Prior to embracing Facebook my experience with social media was limited to hours spent on gay websites like Gaydar, Manhunt, Adam4Adam to mention a few. It took me a few mishaps to realize that the guidelines and etiquettes are different on both types of social media. In my frenzy to acquire friends on Facebook, I sent a friend request to a guy I went to secondary school with in Nigeria. A few hours later he replied me with a curt “Do I know you?”. I replied “Yes you do. I am Kere, you used to beg me to let you suck my dick in boarding school”
Now there wouldn’t have been anything wrong with that, had I had not accidentally put it on his status page for all to see. On delving into his timeline I found out he just got married a few months before. Opps!! Lets just say he has tightened up the security setting on his page and he has not granted my friends request.

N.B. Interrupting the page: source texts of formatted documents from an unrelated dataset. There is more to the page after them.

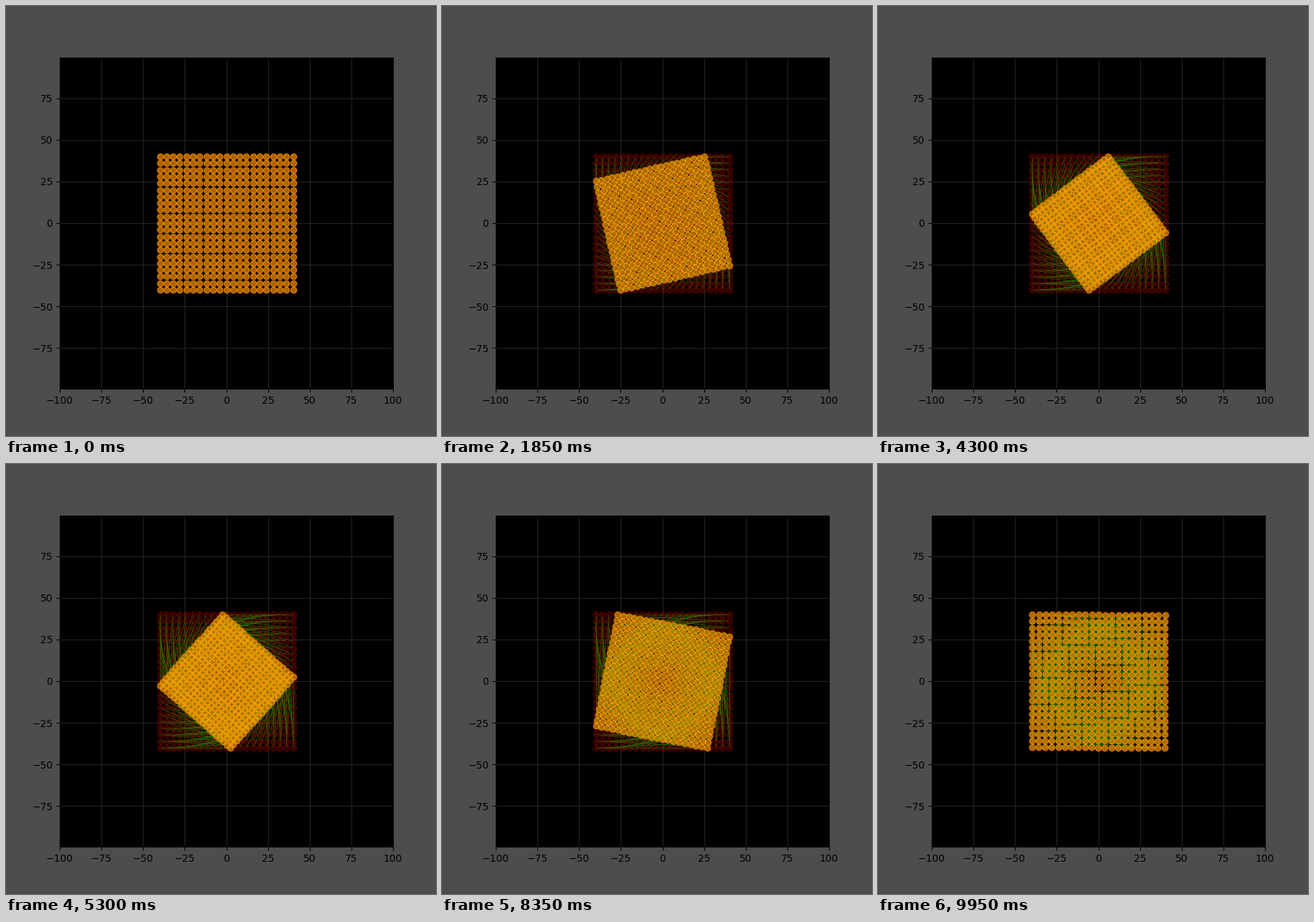
Write a matplotlib script that moves like this. It is 600x600 px and loops after 10 s.

```python
import numpy as np
import matplotlib.pyplot as plt
from matplotlib.animation import FuncAnimation
from matplotlib.collections import LineCollection

FRAMES = 200
INTERVAL = 50
LIMIT = 100

# Square lattice and its image under a quarter turn
axis = np.linspace(-40, 40, 21)
gx, gy = np.meshgrid(axis, axis, indexing="ij")
start = np.column_stack([gx.ravel(), gy.ravel()])
quarter_turn = np.array([[0, -1], [1, 0]])
end = start @ quarter_turn.T

# Keeps dots that fall on a pixel boundary from flickering sideways
NUDGE = np.array([1e-6, 0])

fig = plt.figure(figsize=(6, 6), dpi=100, facecolor="0.3")
ax = fig.add_axes([0.125, 0.11, 0.775, 0.77], facecolor="black")
ax.set_xlim(-LIMIT, LIMIT)
# Same scale on both axes
ax.set_ylim(-LIMIT * 0.77 / 0.775, LIMIT * 0.77 / 0.775)
ax.grid(alpha=0.2)
ax.set_axisbelow(True)

trails = LineCollection([], colors="green", linewidths=0.5, zorder=1)
ax.add_collection(trails, autolim=False)


def add_dots(color, alpha, zorder):
    x, y = (start + NUDGE).T
    return ax.scatter(x, y, color=color, alpha=alpha, zorder=zorder)


add_dots("red", 0.2, 2)
movers = add_dots("orange", 0.6, 3)


def update(frame):
    t = frame / FRAMES
    now = (1 - t) * start + t * end
    movers.set_offsets(now + NUDGE)
    trails.set_segments(np.stack([start, now], axis=1) if frame else [])
    return trails, movers


anim = FuncAnimation(fig, update, frames=FRAMES, interval=INTERVAL,
                     repeat=True, repeat_delay=0)
plt.show()
```
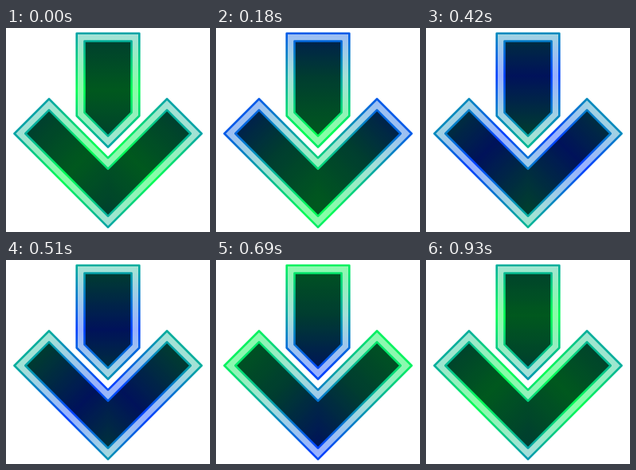
Recreate the animation shown at these times as an HTML page with a canvas. Size 256 px wide and 256 px high, loop 960 ms.

```html
<!DOCTYPE html>
<html lang="en">
<head>
<meta charset="utf-8">
<style>
  html, body { margin: 0; width: 100%; height: 100%; overflow: hidden; background: #fff; }
  canvas { display: block; width: 256px; height: 256px; }
</style>
</head>
<body>
<canvas id="stage" width="256" height="256"></canvas>
<script>
const ctx = document.getElementById('stage').getContext('2d');
const SIZE = 256, LOOP = 960, STEP = 30, STOPS = 32;
const LINE = 2.6, OUTER = 0.7, INNER = 10.5;

// Each palette runs from green through teal to blue.
const EDGE = [[0, 255, 84], [0, 162, 166], [0, 64, 255]];
const BAND = [[134, 255, 166], [164, 224, 216], [152, 176, 255]];
const CORE = [[0, 88, 30], [0, 60, 48], [0, 18, 90]];

// Outlines inset by d pixels from the outer border.
function bolt(d) {
  const shoulder = 110.5 - d * (Math.SQRT2 - 1);
  return [[88 + d, 6 + d], [168 - d, 6 + d], [168 - d, shoulder],
          [128, 150.5 - d * Math.SQRT2], [88 + d, shoulder]];
}

function chevron(d) {
  const r = d * Math.SQRT2;
  return [[54, 88 + r], [128, 162 + r], [202, 88 + r],
          [246.5 - r, 132.5], [128, 251 - r], [9.5 + r, 132.5]];
}

// The colour runs down the bolt and along each arm of the chevron.
const PARTS = [
  { outline: bolt, left: 0, width: SIZE, axis: [128, 6, 128, 150.5] },
  { outline: chevron, left: 0, width: SIZE / 2, axis: [71, 71, 189.5, 189.5] },
  { outline: chevron, left: SIZE / 2, width: SIZE / 2, axis: [185, 71, 66.5, 189.5] }
];

// Triangle wave: 0 is teal, +1 blue, -1 green.
function wave(phase) {
  const p = ((phase + 0.25) % 1 + 1) % 1;
  return 1 - 4 * Math.abs(p - 0.5);
}

function shade(palette, w) {
  const end = palette[w < 0 ? 0 : 2], k = Math.abs(w);
  return `rgb(${palette[1].map((m, i) => Math.round(m + (end[i] - m) * k)).join(',')})`;
}

function gradient(palette, axis, phase) {
  const g = ctx.createLinearGradient(...axis);
  for (let i = 0; i <= STOPS; i++) {
    const u = i / STOPS;
    g.addColorStop(u, shade(palette, wave(phase - u / 2)));
  }
  return g;
}

function paintOutline(points, fill) {
  ctx.beginPath();
  points.forEach(([x, y]) => ctx.lineTo(x, y));
  ctx.closePath();
  ctx.fillStyle = fill;
  ctx.fill();
  ctx.stroke();
}

function drawPart({ outline, left, width, axis }, phase) {
  ctx.save();
  ctx.beginPath();
  ctx.rect(left, 0, width, SIZE);
  ctx.clip();
  ctx.lineWidth = LINE;
  ctx.lineJoin = 'round';
  ctx.strokeStyle = gradient(EDGE, axis, phase);
  paintOutline(outline(OUTER), gradient(BAND, axis, phase));
  paintOutline(outline(INNER), gradient(CORE, axis, phase));
  ctx.restore();
}

function render(now) {
  const time = Math.floor((now % LOOP) / STEP) * STEP;
  ctx.fillStyle = '#fff';
  ctx.fillRect(0, 0, SIZE, SIZE);
  PARTS.forEach(part => drawPart(part, time / LOOP));
}

let start;
function tick(now) {
  start ??= now;
  render(now - start);
  requestAnimationFrame(tick);
}
render(0);
requestAnimationFrame(tick);
</script>
</body>
</html>
```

Another reason I love Facebook is life is so good there isn’t a “dislike” icon to easily register any negativity. A porn star/escort I follow has over 1000 friends. Which is good for business I suppose if they are all paying customers. He always posts good stuff about his photo shoots, porn films, personal appearances at clubs and so on and gets a large number of “likes”. Then he had a status update about being ill, presumably to get some sort of sympathy from his friends and he got over 800 likes on the update. I wasn’t sure if that meant 800 people were happy he was ill or that they were so used to liking all his positive comments they did not read this one carefully. Had there been a “dislike” icon, I would have known for sure.
I also love the way Facebook and Twitter allow us express our innermost thoughts without any filtration. Some guy went to the supermarket and accidentally walked out without paying for an item. He updated his status accordingly announcing this fact on Facebook asking the cyber-sphere if he was a bad person. He got the perfunctory likes for the update and written responses were varied.
Some reasoned that it was a small item and the supermarket wouldn’t miss it. Some wondered if he was stressed and hence forgetful. Some went on a tirade on how the supermarket made too much money and deserved what they got. No one asked him if he was calling out for help by confessing to petty theft on the Internet that could lead to a possible arrest.
Researchers (jobless individuals) have carried out studies recently and concluded that Facebook makes users sad and dissatisfied with their lives. They said, “…by skimming through photos of friends’ life successes this can trigger feelings of envy, misery and loneliness…”
Admittedly some status updates can be full of airs of compelling charm, romance and excitement and are delusively alluring (basically full of BS); but envy and misery are not the feelings triggered in me, rather its compassion I feel for anyone who takes him/herself seriously on Facebook. Think about it, if you just accepted a marriage proposal and the first thing you want to do is announce it on facebook and Twitter rather than call those loved ones closest and dearest to you, then something ain’t right.
The researchers failed to mention the “hide” feature on Facebook, that prevents updates that can cause “envy, misery and loneliness” from appearing on the user’s news feed. I use this feature when updates get ridiculous and like someone said, “Wish the person the fabulous life they have on facebook”.